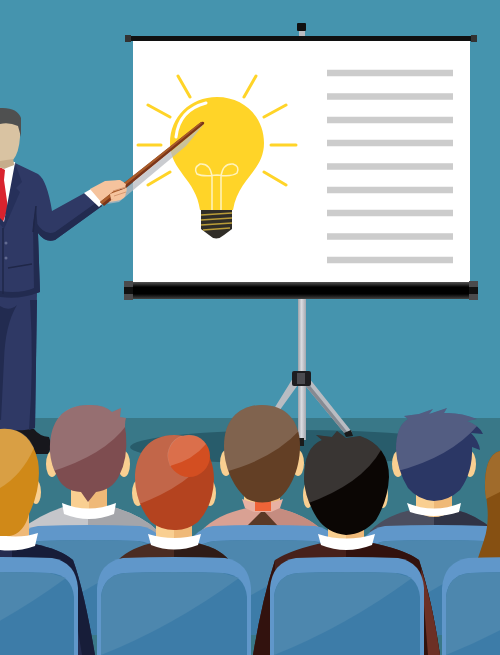
<!DOCTYPE html>
<html lang="en">
<head>
<meta charset="utf-8">
<title>Business presentation</title>
<style>
:root{--wall:#4594ae;--floor:#397888;--floor-shadow:#285c6b;--suit:#2f3965;--suit-dark:#222b50;--skin:#f9cf91;--skin-shade:#efb978;--bulb:#ffd428;--rule:#cccccc;--black:#101010;--seat-rim:#6097ca;--seat:#3d7ca8;--seat-light:#4d87ae}
html,body{margin:0;height:100%;overflow:hidden}
svg{display:block;width:500px;height:655px}
.gloss{fill:#fff;fill-opacity:.19}
.suit{fill:var(--suit)}
.suit-dark{fill:var(--suit-dark)}
.skin{fill:var(--skin)}
.skin-shade{fill:var(--skin-shade)}
.collar{fill:#fff}
.rays{stroke:var(--bulb);stroke-width:3;stroke-linecap:round}
.text-rules{stroke:var(--rule);stroke-width:6.5}
.seam{fill:none;stroke:#1f2748;stroke-width:1.5}
</style>
</head>
<body>
<svg viewBox="0 0 500 655" role="img" aria-label="A presenter points at a light bulb on a projection screen in front of a seated audience">
<defs>
  <linearGradient id="pole-metal"><stop offset="0" stop-color="#9ea3aa"/><stop offset=".45" stop-color="#d9dbe0"/><stop offset="1" stop-color="#a3a7ae"/></linearGradient>
  <linearGradient id="bar-metal" x2="0" y2="1"><stop offset="0" stop-color="#555"/><stop offset=".3" stop-color="#000"/><stop offset=".7" stop-color="#000"/><stop offset="1" stop-color="#444"/></linearGradient>
  <g id="seat">
    <path fill="var(--seat-rim)" d="M0 110V31Q2 5 26 1Q77-1 128 1Q152 5 154 31V110Z"/>
    <path fill="var(--seat)" d="M4 110V40Q6 18 28 16Q77 14 126 16Q148 18 150 40V110Z"/>
    <path fill="var(--seat-light)" d="M4 98V40Q6 18 28 16Q77 14 126 16L142 21Q75 70 4 98Z"/>
  </g>
  <g id="neck">
    <path class="skin" d="M-18-36H18V0Q0 12-18 0Z"/>
    <path class="skin-shade" d="M0-36H18V0Q10 5 0 6Z"/>
  </g>
  <g id="ears">
    <ellipse class="skin" cx="-36" cy="0" rx="6" ry="13"/>
    <ellipse class="skin" cx="36" cy="0" rx="6" ry="13"/>
  </g>
  <clipPath id="short-hair-left"><path id="short-hair-shape" d="M50 452C49 421 63 405 88 405Q104 404 112 412L121 408L120 417L126 418Q124 424 126 434Q128 459 119 476Q112 490 96 492L88 502L81 492Q63 491 57 476Q51 465 50 452Z"/></clipPath>
  <clipPath id="round-hair"><path id="round-hair-shape" d="M224 446C224 419 240 405 262 405C285 405 300 420 300 446C300 471 288 493 278 499Q262 506 247 499C235 489 224 469 224 446Z"/></clipPath>
  <clipPath id="spiky-hair"><path id="spiky-hair-shape" d="M396 449Q396 426 408 419L404 416L419 414L433 409L429 414L447 408L444 413Q460 412 477 419L467 421Q479 425 483 434L471 433Q479 441 480 450L472 447Q473 472 460 490Q448 501 434 501Q418 500 408 488Q397 470 396 449Z"/></clipPath>
  <clipPath id="red-hair"><path id="red-hair-shape" d="M135 479C135 451 151 435 174 435C198 435 214 452 214 479Q213 506 198 522Q186 531 174 530Q161 530 151 522Q136 504 135 479Z"/></clipPath>
  <clipPath id="black-hair"><path id="black-hair-shape" d="M304 479Q304 447 322 440L316 435L332 437L337 431L346 438L360 436Q389 446 389 477Q388 500 376 520Q364 534 346 535Q327 533 317 518Q305 499 304 479Z"/></clipPath>
</defs>

<g id="room">
  <rect width="500" height="655" fill="var(--wall)"/>
  <rect y="418" width="500" height="237" fill="var(--floor)"/>
  <ellipse cx="296" cy="447" rx="166" ry="17" fill="var(--floor-shadow)"/>
</g>

<g id="projection-screen">
  <path fill="#b9bcc2" d="M293 378L272 412L277 414L300 382ZM309 378L352 432L346 435L303 383Z"/>
  <path fill="#858a92" d="M307 382L349 434L346 435L303 383Z"/>
  <rect x="298" y="296" width="8" height="144" fill="url(#pole-metal)"/>
  <path fill="#1a1a1a" d="M299 438H304V446H299ZM344 433L351 430L353 436L346 437Z"/>
  <rect x="292" y="371" width="19" height="15" rx="2" fill="#1d1d20"/>
  <rect x="297" y="373" width="8" height="11" fill="#4b4b50"/>
  <rect x="299" y="29" width="6" height="9" fill="#b9bcc2"/>
  <rect x="297" y="23" width="9" height="8" rx="1" fill="var(--black)"/>
  <rect x="133" y="38" width="337" height="248" fill="#fff"/>
  <rect x="126" y="36" width="351" height="5" rx="1" fill="var(--black)"/>
  <path fill="#333" d="M125 35H131V42H125ZM471 35H477V42H471Z"/>
  <rect x="124" y="282" width="354" height="17" fill="url(#bar-metal)"/>
  <path fill="#4b4b4d" d="M124 281H133V300H124ZM469 281H478V300H469Z"/>
  <path fill="#111" d="M124 287H133V294H124ZM469 287H478V294H469Z"/>
  <path class="text-rules" d="M327 73H453M327 96.500H453M327 120H453M327 143H453M327 166.500H453M327 190H453M327 213H453M327 236.500H453M327 260H453"/>
</g>

<g id="light-bulb">
  <path class="rays" d="M178 76L190 97M256 76L244 97M148 105L170 117M286 105L264 117M138 145H161M271 145H296M148 185L170 172M286 185L264 172"/>
  <path fill="var(--bulb)" d="M217 97C244 97 264 117 264 143C264 171 238 179 233 210H200C196 179 170 171 170 143C170 117 190 97 217 97Z"/>
  <path fill="none" stroke="#fff" stroke-width="3" stroke-linecap="round" d="M176 137Q179 110 206 103"/>
  <path fill="none" stroke="#fff3bd" stroke-width="1.5" d="M212 210V176Q210 163 200 164Q193 168 197 174Q203 177 217 175Q232 177 237 173Q240 166 233 164Q223 163 221 176V210"/>
  <path fill="#302d27" d="M201 210H232V229L224 235Q216 242 209 235L201 229Z"/>
  <path stroke="#b99c38" stroke-width="1.500" d="M201 215L232 213M201 220L232 218M201 225L232 223M203 230L230 228"/>
</g>

<g id="presenter">
  <path fill="#17171c" d="M0 429H34Q39 436 49 437Q53 446 48 454H0Z"/>
  <path class="suit" d="M0 290H37L35 428Q22 432 0 429Z"/>
  <path class="suit-dark" d="M0 306Q9 312 17 305Q5 325 4 360L1 420H0ZM37 300L35 428L29 430Q34 365 30 300Z"/>
  <path class="suit" d="M0 166L15 163L38 174Q47 180 52 211L90 190L102 206L55 240Q45 243 38 233L40 292Q20 300 0 297Z"/>
  <path class="suit-dark" d="M38 233L40 292Q20 300 0 297V291Q20 294 34 288L33 225L36 206ZM102 206L55 240Q45 243 38 233L36 222Q44 236 55 232L97 202Z"/>
  <path class="collar" d="M0 163L15 162L16 172L5 224L0 220Z"/>
  <path fill="#d9232e" d="M0 167L5 170L4 180L8 208L3 222L0 219Z"/>
  <path fill="#26305a" d="M15 163L22 182L16 188L20 192L4 229L0 224V218L4 222Z"/>
  <path class="seam" d="M3 228V294M8 268L32 264M36 206L33 232"/>
  <g fill="#626b91"><circle cx="6" cy="243" r="1.500"/><circle cx="6" cy="258" r="1.500"/></g>
  <path fill="#d9c3a2" d="M0 120H20V137Q19 153 13 160L14 165L0 168Z"/>
  <path fill="#c6ad8c" d="M0 161L13 159L14 165L4 169L0 167Z"/>
  <path fill="#4f5050" d="M0 108Q17 107 21 118V137L18 126Q9 122 0 124Z"/>
  <path fill="#b8bbc0" d="M107 204L204 124L186 146L119 202Z" opacity=".75"/>
  <path class="collar" d="M84 193L91 189L104 202L99 207Z"/>
  <path fill="#f5c39d" d="M90 189L105 181L120 180Q129 184 126 192Q126 200 116 201L102 203Z"/>
  <path fill="#7b3519" d="M100 202L201 122Q205 121 204 124L104 206Z"/>
  <path fill="#a95c2a" d="M100 202L201 122L202 123L102 204Z"/>
  <path fill="#f5c39d" d="M105 184L119 180L126 184L125 188L112 191ZM110 194L126 188Q128 193 123 195L111 200Z"/>
  <path fill="none" stroke="#d59871" d="M113 191L126 187M114 196L126 192"/>
</g>

<g id="back-row">
  <g id="man-mauve-hair">
    <path fill="#c5c6ca" d="M20 530Q42 513 67 506H110Q142 515 158 531V545H20Z"/>
    <path fill="#a4a5aa" d="M88 510L110 506Q142 515 158 531V545H88Z"/>
    <use href="#neck" x="89" y="511"/>
    <path class="collar" d="M62 503Q88 514 116 503L114 514Q89 524 64 514Z"/>
    <use href="#ears" x="88" y="464"/>
    <use href="#short-hair-shape" fill="#7e4d50"/>
    <path class="gloss" clip-path="url(#short-hair-left)" d="M40 400H130V420Q109 454 50 472Z"/>
  </g>
  <g id="man-brown-hair">
    <path fill="#d9a193" d="M202 530Q218 514 247 508H278Q306 515 322 530V545H202Z"/>
    <path fill="#c58c80" d="M263 510L278 508Q306 515 322 530V545H263Z"/>
    <path fill="#5a3926" d="M263 510L278 526H247Z"/>
    <use href="#neck" x="262" y="504"/>
    <path fill="#e8b1a2" d="M242 499Q262 507 283 499L280 508L271 512H254L245 508Z"/>
    <rect x="255" y="500" width="16" height="11" fill="#ef6438"/>
    <use href="#ears" x="262" y="463"/>
    <use href="#round-hair-shape" fill="#633f25"/>
    <path class="gloss" clip-path="url(#round-hair)" d="M220 400H305V424Q278 458 224 472Z"/>
  </g>
  <g id="man-blue-hair">
    <path fill="#4b4e5f" d="M370 531Q387 514 416 509H453Q477 515 492 529V545H370Z"/>
    <path fill="#303345" d="M434 512L453 509Q477 515 492 529V545H434Z"/>
    <use href="#neck" x="434" y="511"/>
    <path class="collar" d="M407 503Q434 514 461 503L459 512Q434 520 410 512Z"/>
    <use href="#ears" x="434" y="464"/>
    <use href="#spiky-hair-shape" fill="#2b3765"/>
    <path class="gloss" clip-path="url(#spiky-hair)" d="M390 400H478V425Q450 458 394 472Z"/>
  </g>
  <use href="#seat" x="12" y="525"/>
  <use href="#seat" x="187" y="525"/>
  <use href="#seat" x="359" y="525"/>
</g>

<g id="front-row">
  <g id="woman-golden-hair">
    <path fill="#252c50" d="M0 544H34Q60 549 73 560Q84 590 95 655H0Z"/>
    <path fill="#171d39" d="M12 544H34Q60 549 73 560Q84 590 95 655H82L68 570H12Z"/>
    <use href="#neck" x="11" y="542"/>
    <path class="collar" d="M0 535Q20 539 38 533L35 546Q18 552 0 550Z"/>
    <ellipse class="skin" cx="36" cy="492" rx="5" ry="12"/>
    <path fill="#d08918" d="M0 429Q30 426 38 461Q42 487 29 514Q24 533 10 536H0Z"/>
    <path class="gloss" d="M0 429Q25 427 34 448Q22 475 0 488Z"/>
  </g>
  <g id="woman-red-hair">
    <path fill="#4b2c22" d="M118 560Q131 547 156 542H191Q217 546 229 560V580H118Z"/>
    <path fill="#2f1c17" d="M174 545L191 542Q217 546 229 560V580H174Z"/>
    <use href="#neck" x="174" y="541"/>
    <path class="collar" d="M148 534Q174 542 201 534L198 545Q174 554 151 545Z"/>
    <use href="#ears" x="174" y="493"/>
    <use href="#red-hair-shape" fill="#b4431f"/>
    <path class="gloss" clip-path="url(#red-hair)" d="M130 430H212V452Q190 486 134 506Z"/>
    <circle cx="189" cy="456" r="21" fill="#d34e21"/>
    <path class="gloss" d="M168 460A21 21 0 0 1 206 444Q193 460 170 466Z"/>
  </g>
  <g id="man-black-hair">
    <path fill="#47211b" d="M275 560Q292 549 327 542H367Q404 549 419 560Q432 600 440 655H253Q262 600 275 560Z"/>
    <path fill="#32120e" d="M346 546L367 542Q404 549 419 560Q432 600 440 655H424V580H346ZM253 655Q262 600 275 560V655Z"/>
    <path fill="#6c3025" d="M421 568Q433 605 440 655H428Z"/>
    <use href="#neck" x="346" y="541"/>
    <path class="collar" d="M318 534Q346 543 375 534L372 545Q346 555 321 545Z"/>
    <ellipse class="skin" cx="308" cy="495" rx="5" ry="13"/>
    <ellipse class="skin" cx="383" cy="495" rx="5" ry="13"/>
    <use href="#black-hair-shape" fill="#0b0604"/>
    <path class="gloss" clip-path="url(#black-hair)" d="M300 430H381V450Q362 484 306 504Z"/>
  </g>
  <g id="woman-long-hair">
    <path fill="#865012" d="M500 451Q484 455 485 490Q491 520 484 540L478 558H500Z"/>
    <path fill="#a06b2b" d="M500 451Q484 455 485 490L486 499L500 492Z"/>
  </g>
  <use href="#seat" x="-76" y="557"/>
  <use href="#seat" x="97" y="557"/>
  <use href="#seat" x="270" y="557"/>
  <use href="#seat" x="442" y="557"/>
</g>
</svg>
</body>
</html>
★ ★ ★ ★ ★ ★ ★
## [Required action]
Would you copy out each line of the records above where the word "light" occurs?

## [Finished task]
:root{--wall:#4594ae;--floor:#397888;--floor-shadow:#285c6b;--suit:#2f3965;--suit-dark:#222b50;--skin:#f9cf91;--skin-shade:#efb978;--bulb:#ffd428;--rule:#cccccc;--black:#101010;--seat-rim:#6097ca;--seat:#3d7ca8;--seat-light:#4d87ae}
<svg viewBox="0 0 500 655" role="img" aria-label="A presenter points at a light bulb on a projection screen in front of a seated audience">
    <path fill="var(--seat-light)" d="M4 98V40Q6 18 28 16Q77 14 126 16L142 21Q75 70 4 98Z"/>
<g id="light-bulb">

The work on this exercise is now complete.